Brownfields are sites that are vacant or underutilized due to environmental contamination, real or imagined. There are brownfields of some kind in virtually every city and town in the U.S., usually related to a gas station, dry cleaner, auto repair shop, car dealership or some other ubiquitous local business that once benefited the community it now burdens with environmental hazards or old buildings.
In addressing this issue, technology has not been effectively deployed to promote redevelopment of these sites and catalyze community revitalization. We find that the question around the use of technology and data in advancing the redevelopment of brownfields is twofold:
How can current and future technology advancements be applied to upgrade existing brownfield modeling tools? And then, how can those modeling tools be used to accelerate transformative, sustainable, and smart redevelopment and community revitalization?

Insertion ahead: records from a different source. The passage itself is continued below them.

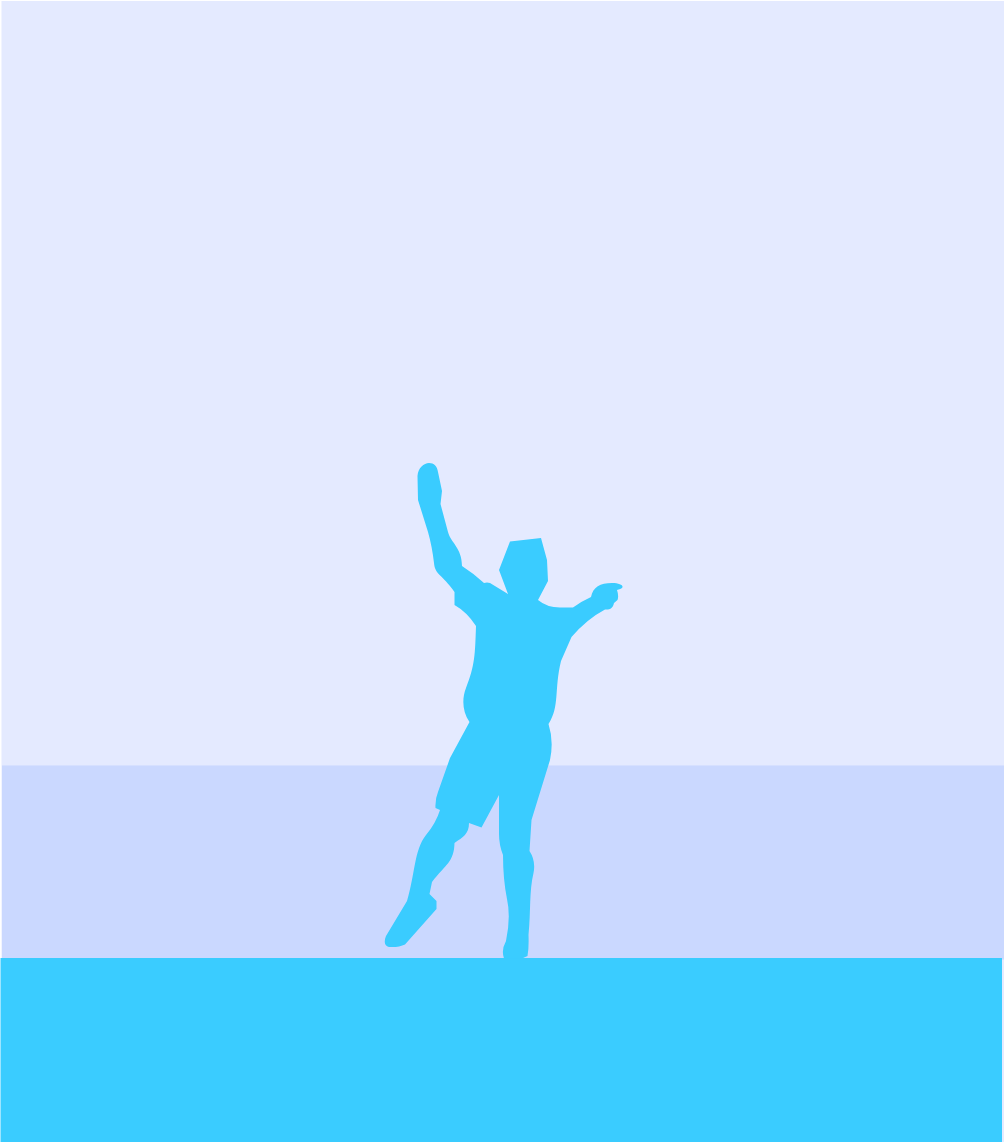
<!DOCTYPE html>
<html lang="en">
<head>
<meta charset="utf-8">
<title>Figure on the shore</title>
<style>
:root {
  --paper: #ffffff;
  --sky: #e4eaff;
  --haze: #cad8ff;
  --cyan: #3accff;
}
html, body { margin: 0; background: var(--paper); overflow: hidden; }
.scene { display: block; width: 1005px; height: 1143px; }
.sky { fill: var(--sky); }
.haze { fill: var(--haze); }
.ground, .figure { fill: var(--cyan); }
</style>
</head>
<body>
<svg class="scene" viewBox="0 0 1005 1143" role="img" aria-label="Silhouette of a person with one arm raised, standing on blue ground">
  <rect class="sky" x="1.5" y="1" width="1002.5" height="1141"/>
  <rect class="haze" x="2" y="765.5" width="1002" height="194"/>
  <rect class="ground" x="0.5" y="958" width="1001.5" height="184"/>
  <path class="figure" d="M418 500 L417.500 476 C418 468 424 463 429 463 C434 463 437 466 438 472 L442 491 L440.500 504 L448 532 C451 543 462 548 462 566 Q473 573 484 583 Q487 582 490 583 L508 594 L499 570 L510 541.500 L541 538 L547 560 L548 581 L538 600 Q547 607.500 560 607.500 L573 607.500 Q582 601 591 597 C593 587 600 583 612 583 C619 583 623 585 622.500 587 C622 589 619 589 617 590 Q619 596 617.500 600 L614 603 C613 608 610 610 605 609.500 Q587 619 571.500 637 L561 661 C554 690 560 706 548.500 724 Q554 741 550 760 L531.500 820 L529.500 851 Q536 861 533.500 873 C529 892 531 910 528.500 935 Q529 948 527.500 956 L522 958.500 L504 958.500 Q501 950 506 941 Q511 917 507 899 Q503 879 503 855 Q499 845 499 834 L499 795 L481.500 827.500 L469 823 C469 834 463 837 454.500 843 C454 862 446 864 432 882 L429.500 894 L436.500 901 L436.500 909 L405 944.500 Q399 947.500 389 947 C384 946 384 941 386 936 L407 901 C415 875 414 850 426 835 Q436 823 440 810 L435.500 808 Q435 799 438 792 L450 758 L469.500 722 C462 711 462 698 466 688 C475 665 475 655 476 626 Q467 612 454.500 605 L454.500 592 C442 574 435 575 434 563 Q432 546 428 532 Z"/>
</svg>
</body>
</html>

Across the country, urban parks are enjoying a renaissance. Dozens of new parks are being built or restored and cities are being creative about how and where they are located. Space under highways, on old rail infrastructure, reclaimed industrial waterfronts or even landfills are all in play as development pressure on urban land grows along with outdoor recreation needs.
These innovative parks are helping cities face common challenges, from demographic shifts, to global competitiveness to changing climate conditions. Mayors and other city officials are taking a fresh look at parks to improve overall community health and sense of place, strengthen local economies by attracting new investments and creating jobs, help manage storm water run-off, improve air quality, and much more. When we think of city parks holistically, accounting for their full role in communities, they become some of the smartest investments we can make.